## What you are asked to do
Images should not appear in the copy, yet every line of the listing below must be printed exactly.

## Data to use
=== Begin Enclosure ===

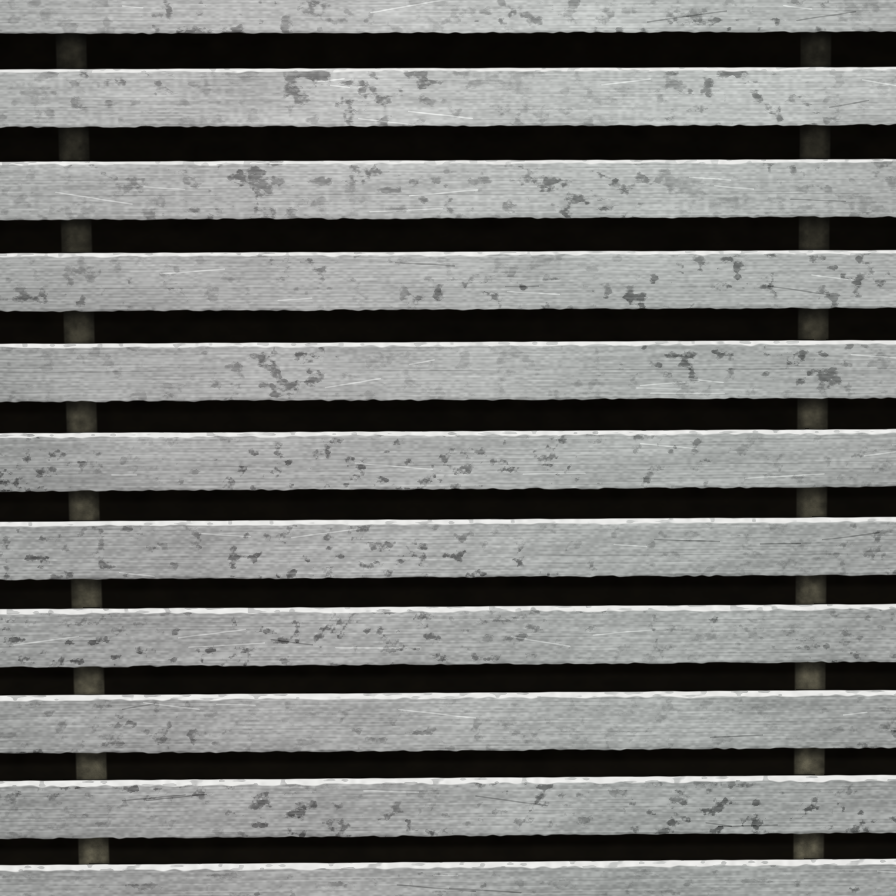
A three.js fragment shader for this texture:

```glsl
// Weathered metal grating: horizontal slats over a dark pit with two cross supports.
// A quadratic spacing law gives the slight perspective; layered value noise adds
// brushing, stains and chipped edges, and each slat gets its own seeded scratches.

varying vec2 vUv;

const float FIRST_TOP = -0.0293;   // top edge of slat 0, measured downward
const float PITCH = 0.10474;       // spacing at the top of the canvas
const float SHRINK = 0.000572;     // loss of spacing with each slat
const float SLAT_HEIGHT = 0.0658;
const float SOFT = 0.0011;         // edge smoothing

const vec3 PIT = vec3(0.030, 0.024, 0.016);
const vec3 SUPPORT = vec3(0.25, 0.24, 0.20);
const vec3 METAL = vec3(0.995, 1.005, 0.995);
const vec3 RIM = vec3(0.92, 0.92, 0.91);

float hash(vec2 p) {
  return fract(sin(dot(p, vec2(127.1, 311.7))) * 43758.5453);
}

float noise(vec2 p) {
  vec2 i = floor(p);
  vec2 f = fract(p);
  f = f * f * (3.0 - 2.0 * f);
  float low = mix(hash(i), hash(i + vec2(1.0, 0.0)), f.x);
  float high = mix(hash(i + vec2(0.0, 1.0)), hash(i + vec2(1.0, 1.0)), f.x);
  return mix(low, high, f.y);
}

float fbm(vec2 p) {
  float sum = 0.0;
  float amp = 0.5;
  for (int i = 0; i < 4; i++) {
    sum += amp * noise(p);
    p = p * 2.03 + 7.1;
    amp *= 0.5;
  }
  return sum / 0.9375;
}

// Soft band from a to b
float band(float v, float a, float b, float soft) {
  return smoothstep(a - soft, a + soft, v) * (1.0 - smoothstep(b - soft, b + soft, v));
}

float segmentDistance(vec2 p, vec2 a, vec2 b) {
  vec2 ab = b - a;
  return length(p - a - ab * clamp(dot(p - a, ab) / dot(ab, ab), 0.0, 1.0));
}

// Inverse of the spacing law: fractional slat number at a depth
float slatNumber(float depth) {
  return (PITCH - sqrt(PITCH * PITCH - 4.0 * SHRINK * (depth - FIRST_TOP))) / (2.0 * SHRINK);
}

float slatTop(float k) {
  return FIRST_TOP + PITCH * k - SHRINK * k * k;
}

// Light and dark hairlines scattered over one slat
float scratches(vec2 p, float seed) {
  float sum = 0.0;
  for (int i = 0; i < 7; i++) {
    vec2 key = vec2(float(i) + 3.0, seed + 11.0);
    vec2 a = vec2(hash(key), mix(0.010, 0.060, hash(key + 5.3)));
    float reach = mix(0.02, 0.09, hash(key + 9.1));
    vec2 b = a + reach * vec2(1.0, 0.35 * (hash(key + 2.7) - 0.5));
    float line = 1.0 - smoothstep(0.0003, 0.0013, segmentDistance(p, a, b));
    sum += line * (hash(key + 6.9) > 0.35 ? 0.11 : -0.13);
  }
  return sum;
}

// Pit with mottling, supports and the shadow under the slat above
vec3 pitColor(vec2 p, float belowSlat) {
  vec3 color = PIT * (0.55 + 0.9 * fbm(p * vec2(45.0, 60.0)));
  color += vec3(0.035, 0.033, 0.027) * p.y * smoothstep(0.008, 0.016, belowSlat);
  float left = abs(p.x - 0.078 - 0.028 * p.y);
  float right = abs(p.x - 0.911 + 0.009 * p.y);
  float side = min(left, right);
  float mask = 1.0 - smoothstep(0.0155, 0.0185, side);
  float light = mix(0.5, 1.45, p.y) * (0.65 + 0.7 * fbm(p * 110.0));
  light *= mix(0.45, 1.0, smoothstep(0.0, 0.018, belowSlat));
  light *= 1.0 - 0.35 * smoothstep(0.006, 0.017, side);
  return mix(color, SUPPORT * light, mask);
}

// p.x runs across, p.y is the distance below the slat's top edge
vec3 slatColor(vec2 p, float depth, float seed) {
  vec2 q = p + vec2(seed * 3.17, seed * 1.73);
  float tone = mix(0.705, 0.625, depth) + 0.03 * (hash(vec2(seed, 4.0)) - 0.5);
  tone += 0.055 * band(p.x, 0.25, 0.93, 0.24) - 0.02;
  tone += 0.13 * (fbm(q * vec2(9.0, 24.0)) - 0.5);
  // Brushed grain and fine grit
  tone += 0.09 * (noise(q * vec2(14.0, 620.0)) - 0.5);
  tone += 0.10 * (noise(q * vec2(210.0, 420.0)) - 0.5);
  // Stains gathered in patches
  float patches = smoothstep(0.38, 0.70, fbm(q * vec2(7.0, 16.0)));
  float stain = smoothstep(0.57, 0.74, fbm(q * vec2(75.0, 95.0) + 31.0));
  tone -= stain * mix(0.07, 0.25, patches);
  // Long rolling mark
  float markY = mix(0.032, 0.043, hash(vec2(seed, 8.0)));
  float mark = band(p.y, markY - 0.0006, markY + 0.0006, 0.0008);
  tone -= 0.13 * mark * hash(vec2(seed, 2.0)) * noise(q * vec2(18.0, 3.0));
  tone += scratches(p, seed);
  // Worn lower edge
  tone -= 0.17 * smoothstep(0.0615, 0.0655, p.y) * noise(q * vec2(100.0, 20.0));
  vec3 color = METAL * tone + vec3(0.006, 0.0, 0.002) * sin(p.x * 6.0);
  // Bright chipped rim, deeper on the nearer slats
  float rimDepth = mix(0.0042, 0.0080, depth) + 0.0028 * (noise(q * vec2(85.0, 9.0)) - 0.5);
  float rim = 1.0 - smoothstep(rimDepth - 0.001, rimDepth + 0.0014, p.y);
  float chip = smoothstep(0.60, 0.78, noise(q * vec2(130.0, 260.0)));
  color = mix(color, RIM + 0.07 * (noise(q * 170.0) - 0.5), rim * (1.0 - 0.5 * chip));
  return color;
}

void main() {
  vec2 p = vec2(vUv.x, 1.0 - vUv.y);
  // Slats lean slightly more toward the bottom
  float depth = p.y + (0.002 + 0.0055 * p.y) * (p.x - 0.5);
  depth += 0.0006 * (noise(vec2(p.x * 60.0, floor(depth * 13.0))) - 0.5);
  float k = floor(slatNumber(depth));
  float d = depth - slatTop(k);
  float gap = slatTop(k + 1.0) - slatTop(k);
  float fray = 0.0016 * (noise(vec2(p.x * 120.0, k * 5.0)) - 0.5);
  float slat = band(d, SOFT, SLAT_HEIGHT + fray, SOFT);
  vec3 pit = pitColor(p, d - SLAT_HEIGHT);
  pit *= smoothstep(gap + 0.002, gap - 0.004, d) * 0.3 + 0.7;
  vec3 color = mix(pit, slatColor(vec2(p.x, d), p.y, k), slat);
  gl_FragColor = vec4(clamp(color, 0.0, 1.0), 1.0);
}
```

=== End Enclosure ===

## Expected answer
A three.js fragment shader for this texture:

```glsl
// Weathered metal grating: horizontal slats over a dark pit with two cross supports.
// A quadratic spacing law gives the slight perspective; layered value noise adds
// brushing, stains and chipped edges, and each slat gets its own seeded scratches.

varying vec2 vUv;

const float FIRST_TOP = -0.0293;   // top edge of slat 0, measured downward
const float PITCH = 0.10474;       // spacing at the top of the canvas
const float SHRINK = 0.000572;     // loss of spacing with each slat
const float SLAT_HEIGHT = 0.0658;
const float SOFT = 0.0011;         // edge smoothing

const vec3 PIT = vec3(0.030, 0.024, 0.016);
const vec3 SUPPORT = vec3(0.25, 0.24, 0.20);
const vec3 METAL = vec3(0.995, 1.005, 0.995);
const vec3 RIM = vec3(0.92, 0.92, 0.91);

float hash(vec2 p) {
  return fract(sin(dot(p, vec2(127.1, 311.7))) * 43758.5453);
}

float noise(vec2 p) {
  vec2 i = floor(p);
  vec2 f = fract(p);
  f = f * f * (3.0 - 2.0 * f);
  float low = mix(hash(i), hash(i + vec2(1.0, 0.0)), f.x);
  float high = mix(hash(i + vec2(0.0, 1.0)), hash(i + vec2(1.0, 1.0)), f.x);
  return mix(low, high, f.y);
}

float fbm(vec2 p) {
  float sum = 0.0;
  float amp = 0.5;
  for (int i = 0; i < 4; i++) {
    sum += amp * noise(p);
    p = p * 2.03 + 7.1;
    amp *= 0.5;
  }
  return sum / 0.9375;
}

// Soft band from a to b
float band(float v, float a, float b, float soft) {
  return smoothstep(a - soft, a + soft, v) * (1.0 - smoothstep(b - soft, b + soft, v));
}

float segmentDistance(vec2 p, vec2 a, vec2 b) {
  vec2 ab = b - a;
  return length(p - a - ab * clamp(dot(p - a, ab) / dot(ab, ab), 0.0, 1.0));
}

// Inverse of the spacing law: fractional slat number at a depth
float slatNumber(float depth) {
  return (PITCH - sqrt(PITCH * PITCH - 4.0 * SHRINK * (depth - FIRST_TOP))) / (2.0 * SHRINK);
}

float slatTop(float k) {
  return FIRST_TOP + PITCH * k - SHRINK * k * k;
}

// Light and dark hairlines scattered over one slat
float scratches(vec2 p, float seed) {
  float sum = 0.0;
  for (int i = 0; i < 7; i++) {
    vec2 key = vec2(float(i) + 3.0, seed + 11.0);
    vec2 a = vec2(hash(key), mix(0.010, 0.060, hash(key + 5.3)));
    float reach = mix(0.02, 0.09, hash(key + 9.1));
    vec2 b = a + reach * vec2(1.0, 0.35 * (hash(key + 2.7) - 0.5));
    float line = 1.0 - smoothstep(0.0003, 0.0013, segmentDistance(p, a, b));
    sum += line * (hash(key + 6.9) > 0.35 ? 0.11 : -0.13);
  }
  return sum;
}

// Pit with mottling, supports and the shadow under the slat above
vec3 pitColor(vec2 p, float belowSlat) {
  vec3 color = PIT * (0.55 + 0.9 * fbm(p * vec2(45.0, 60.0)));
  color += vec3(0.035, 0.033, 0.027) * p.y * smoothstep(0.008, 0.016, belowSlat);
  float left = abs(p.x - 0.078 - 0.028 * p.y);
  float right = abs(p.x - 0.911 + 0.009 * p.y);
  float side = min(left, right);
  float mask = 1.0 - smoothstep(0.0155, 0.0185, side);
  float light = mix(0.5, 1.45, p.y) * (0.65 + 0.7 * fbm(p * 110.0));
  light *= mix(0.45, 1.0, smoothstep(0.0, 0.018, belowSlat));
  light *= 1.0 - 0.35 * smoothstep(0.006, 0.017, side);
  return mix(color, SUPPORT * light, mask);
}

// p.x runs across, p.y is the distance below the slat's top edge
vec3 slatColor(vec2 p, float depth, float seed) {
  vec2 q = p + vec2(seed * 3.17, seed * 1.73);
  float tone = mix(0.705, 0.625, depth) + 0.03 * (hash(vec2(seed, 4.0)) - 0.5);
  tone += 0.055 * band(p.x, 0.25, 0.93, 0.24) - 0.02;
  tone += 0.13 * (fbm(q * vec2(9.0, 24.0)) - 0.5);
  // Brushed grain and fine grit
  tone += 0.09 * (noise(q * vec2(14.0, 620.0)) - 0.5);
  tone += 0.10 * (noise(q * vec2(210.0, 420.0)) - 0.5);
  // Stains gathered in patches
  float patches = smoothstep(0.38, 0.70, fbm(q * vec2(7.0, 16.0)));
  float stain = smoothstep(0.57, 0.74, fbm(q * vec2(75.0, 95.0) + 31.0));
  tone -= stain * mix(0.07, 0.25, patches);
  // Long rolling mark
  float markY = mix(0.032, 0.043, hash(vec2(seed, 8.0)));
  float mark = band(p.y, markY - 0.0006, markY + 0.0006, 0.0008);
  tone -= 0.13 * mark * hash(vec2(seed, 2.0)) * noise(q * vec2(18.0, 3.0));
  tone += scratches(p, seed);
  // Worn lower edge
  tone -= 0.17 * smoothstep(0.0615, 0.0655, p.y) * noise(q * vec2(100.0, 20.0));
  vec3 color = METAL * tone + vec3(0.006, 0.0, 0.002) * sin(p.x * 6.0);
  // Bright chipped rim, deeper on the nearer slats
  float rimDepth = mix(0.0042, 0.0080, depth) + 0.0028 * (noise(q * vec2(85.0, 9.0)) - 0.5);
  float rim = 1.0 - smoothstep(rimDepth - 0.001, rimDepth + 0.0014, p.y);
  float chip = smoothstep(0.60, 0.78, noise(q * vec2(130.0, 260.0)));
  color = mix(color, RIM + 0.07 * (noise(q * 170.0) - 0.5), rim * (1.0 - 0.5 * chip));
  return color;
}

void main() {
  vec2 p = vec2(vUv.x, 1.0 - vUv.y);
  // Slats lean slightly more toward the bottom
  float depth = p.y + (0.002 + 0.0055 * p.y) * (p.x - 0.5);
  depth += 0.0006 * (noise(vec2(p.x * 60.0, floor(depth * 13.0))) - 0.5);
  float k = floor(slatNumber(depth));
  float d = depth - slatTop(k);
  float gap = slatTop(k + 1.0) - slatTop(k);
  float fray = 0.0016 * (noise(vec2(p.x * 120.0, k * 5.0)) - 0.5);
  float slat = band(d, SOFT, SLAT_HEIGHT + fray, SOFT);
  vec3 pit = pitColor(p, d - SLAT_HEIGHT);
  pit *= smoothstep(gap + 0.002, gap - 0.004, d) * 0.3 + 0.7;
  vec3 color = mix(pit, slatColor(vec2(p.x, d), p.y, k), slat);
  gl_FragColor = vec4(clamp(color, 0.0, 1.0), 1.0);
}
```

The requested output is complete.